The first floor was also packed. The women gathered to get changed and put each other’s makeup on. Each and every one of them seemed captured in that very moment, not noticing much else. I was happy to sit down at the edge of the bed, watching and taking it in. Then I realised the dresses for two of my bridesmaids were crumpled up at the far side of the bed. My bridesmaids were nowhere to be seen, either.
I remember a lot of phone calls following to make sure everyone who needed to be there would be (and that they would wear the right costume). I remember feeling so hot, though it was only April. My nose was sweating so profusely that I was never more grateful for an air conditioner and paper napkins.

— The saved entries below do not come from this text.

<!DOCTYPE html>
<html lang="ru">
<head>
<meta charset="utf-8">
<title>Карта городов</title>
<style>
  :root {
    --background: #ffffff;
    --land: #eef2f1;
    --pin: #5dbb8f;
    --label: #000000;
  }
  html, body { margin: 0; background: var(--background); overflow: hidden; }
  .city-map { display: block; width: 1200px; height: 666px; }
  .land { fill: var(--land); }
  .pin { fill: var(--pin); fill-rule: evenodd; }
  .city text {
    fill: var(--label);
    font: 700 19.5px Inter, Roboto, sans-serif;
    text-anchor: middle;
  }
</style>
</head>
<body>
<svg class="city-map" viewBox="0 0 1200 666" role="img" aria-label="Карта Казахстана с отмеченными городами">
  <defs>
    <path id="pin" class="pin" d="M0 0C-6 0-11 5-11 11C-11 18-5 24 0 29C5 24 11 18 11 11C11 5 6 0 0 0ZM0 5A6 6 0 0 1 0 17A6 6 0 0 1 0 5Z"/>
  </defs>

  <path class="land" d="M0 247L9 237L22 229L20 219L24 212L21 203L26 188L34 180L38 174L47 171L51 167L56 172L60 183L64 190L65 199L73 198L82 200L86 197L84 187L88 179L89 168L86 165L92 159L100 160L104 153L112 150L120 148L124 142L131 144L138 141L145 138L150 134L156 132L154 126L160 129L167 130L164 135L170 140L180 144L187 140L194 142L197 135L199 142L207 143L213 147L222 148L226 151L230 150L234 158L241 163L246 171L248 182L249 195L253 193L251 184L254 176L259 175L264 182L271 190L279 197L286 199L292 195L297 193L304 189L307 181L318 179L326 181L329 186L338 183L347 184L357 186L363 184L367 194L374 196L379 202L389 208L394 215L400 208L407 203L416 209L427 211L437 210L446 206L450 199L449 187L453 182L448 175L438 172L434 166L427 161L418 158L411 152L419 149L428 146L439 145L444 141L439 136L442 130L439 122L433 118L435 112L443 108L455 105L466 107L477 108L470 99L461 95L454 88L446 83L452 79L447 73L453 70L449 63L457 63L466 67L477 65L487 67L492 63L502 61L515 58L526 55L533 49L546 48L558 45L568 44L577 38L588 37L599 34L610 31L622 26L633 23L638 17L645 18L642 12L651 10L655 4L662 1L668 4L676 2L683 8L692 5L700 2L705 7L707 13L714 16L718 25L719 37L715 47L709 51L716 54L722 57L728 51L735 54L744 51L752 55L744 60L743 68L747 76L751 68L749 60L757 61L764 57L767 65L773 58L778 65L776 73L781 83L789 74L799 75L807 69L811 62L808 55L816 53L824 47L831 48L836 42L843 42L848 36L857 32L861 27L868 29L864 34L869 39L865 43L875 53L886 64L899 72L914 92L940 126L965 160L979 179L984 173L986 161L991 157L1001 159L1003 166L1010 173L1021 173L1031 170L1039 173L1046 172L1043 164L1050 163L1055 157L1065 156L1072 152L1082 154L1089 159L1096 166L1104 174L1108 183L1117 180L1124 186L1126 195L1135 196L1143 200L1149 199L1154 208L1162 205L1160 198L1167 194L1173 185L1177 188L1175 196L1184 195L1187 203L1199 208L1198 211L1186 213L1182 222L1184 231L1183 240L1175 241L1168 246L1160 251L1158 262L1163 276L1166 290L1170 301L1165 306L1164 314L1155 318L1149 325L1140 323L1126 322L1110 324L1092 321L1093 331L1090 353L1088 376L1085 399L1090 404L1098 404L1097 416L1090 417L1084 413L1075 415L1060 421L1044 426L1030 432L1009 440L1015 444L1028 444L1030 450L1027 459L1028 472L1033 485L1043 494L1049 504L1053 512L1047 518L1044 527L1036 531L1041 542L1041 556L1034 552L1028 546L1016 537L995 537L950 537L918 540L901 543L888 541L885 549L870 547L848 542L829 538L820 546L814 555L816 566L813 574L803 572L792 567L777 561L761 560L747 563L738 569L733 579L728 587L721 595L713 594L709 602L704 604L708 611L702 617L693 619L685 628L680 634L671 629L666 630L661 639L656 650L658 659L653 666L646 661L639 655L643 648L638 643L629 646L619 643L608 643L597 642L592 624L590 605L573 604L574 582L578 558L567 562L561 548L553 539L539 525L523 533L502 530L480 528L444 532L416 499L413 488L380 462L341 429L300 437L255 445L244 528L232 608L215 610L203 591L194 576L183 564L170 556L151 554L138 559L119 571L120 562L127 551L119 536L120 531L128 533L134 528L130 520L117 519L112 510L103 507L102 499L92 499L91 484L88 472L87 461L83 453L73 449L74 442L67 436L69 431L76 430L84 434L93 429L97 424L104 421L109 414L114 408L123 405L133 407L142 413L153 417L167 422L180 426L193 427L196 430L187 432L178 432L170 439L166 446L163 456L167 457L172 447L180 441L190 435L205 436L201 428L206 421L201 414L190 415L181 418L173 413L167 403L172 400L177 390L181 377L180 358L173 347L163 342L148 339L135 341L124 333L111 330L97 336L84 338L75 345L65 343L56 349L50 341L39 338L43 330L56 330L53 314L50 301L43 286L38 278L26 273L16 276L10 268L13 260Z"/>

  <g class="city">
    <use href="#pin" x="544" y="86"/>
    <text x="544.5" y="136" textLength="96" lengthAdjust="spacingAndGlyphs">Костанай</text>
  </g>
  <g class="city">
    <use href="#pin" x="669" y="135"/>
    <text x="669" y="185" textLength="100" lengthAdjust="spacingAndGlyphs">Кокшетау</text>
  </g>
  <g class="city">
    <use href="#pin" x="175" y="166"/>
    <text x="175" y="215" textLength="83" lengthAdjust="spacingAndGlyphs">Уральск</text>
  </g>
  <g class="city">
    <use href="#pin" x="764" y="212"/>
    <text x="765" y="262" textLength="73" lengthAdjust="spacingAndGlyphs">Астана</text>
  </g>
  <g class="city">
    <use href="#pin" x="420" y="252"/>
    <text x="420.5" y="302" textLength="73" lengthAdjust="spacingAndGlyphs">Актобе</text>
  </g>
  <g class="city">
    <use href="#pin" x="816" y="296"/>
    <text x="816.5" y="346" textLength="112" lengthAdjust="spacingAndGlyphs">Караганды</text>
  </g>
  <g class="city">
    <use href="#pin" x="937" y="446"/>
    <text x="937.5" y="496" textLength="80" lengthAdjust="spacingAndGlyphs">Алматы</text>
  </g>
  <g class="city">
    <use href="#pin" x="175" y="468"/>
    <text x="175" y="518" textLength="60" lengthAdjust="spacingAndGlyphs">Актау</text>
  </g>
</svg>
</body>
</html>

When the clock hands moved into their 10am position, I was finally alone (waiting for my man to come rescue me). Everyone went downstairs to welcome the groom and his troop. Somehow none of the noise, neither the speeches nor a clap, traveled upstairs. It was all very quiet – the calm before a storm.
It had been one year since the day the two families first sat down together and picked the rough date. Twelve months did not seem enough as the logistics were never ending.
My parents wanted to hold the wedding in Vietnam, so many guests – including Ian and I – had thousands of miles to travel. Visas, tickets, accommodation – you name it.
Communication was another challenge as most of two families speak either English or Vietnamese, not both. Not to mention that there was always someone who refused to listen to any reason.
For months, I kept telling Ian that if there was no fighting, no shouting and no-one leaving our wedding in tears, I’d call it a success.
Apparently it was a success!
Everything went as planned, even though the three-hour schedule was tightly packed with three different ceremonies, two venues, one reception and quite some changing of clothes. The only minor delay was due to me not being able to change out of my “ao dai” and into the wedding dress in time. I had to get changed in front of ten other girls as there was no time to be spared for embarrassment. Four of them actually joined force to make the dress stay on me, yet still it took them like 20 minutes.
Another time, I shall tell you why I had to wear a wedding dress on top of a traditional dress, but I can tell you right now that it wasn’t worth it. Despite how glamorous a wedding dress might look in photos, nothing is worth feeling overheated and afraid you might not be able to stand up if you sit down.
However, I did it. I smiled in most of the photos. My loving husband constantly padded my nose with a napkin to stop the streaming sweat from ruining my makeup, so I presumed that I looked pretty in all photos. The photographer did catch me in a weak moment drinking from a glass of terrible champaign, which is made solely for toasting purposes.
Others said that the wine at the reception was nice. I didn’t have even a single sip. Instead, I drank horrific pink champaign out of pure exhaustion.
Others said the food was nice. I couldn’t eat. Besides, as a friend of mine pointed out, a proper bride was only “allowed” to stand greeting and thanking the guests, not sitting down to eat.
Being proper or not, it did not matter to me then and does not now. What matters is that Ian did come to rescue me. He held my hand tightly and nudged me forwards. His broad smile reminded me why I walk the line. When all were full, tipsy and ready to go back to their everyday life, he stayed and got back to being my everyday life. There is one thing that differs: he is now my husband.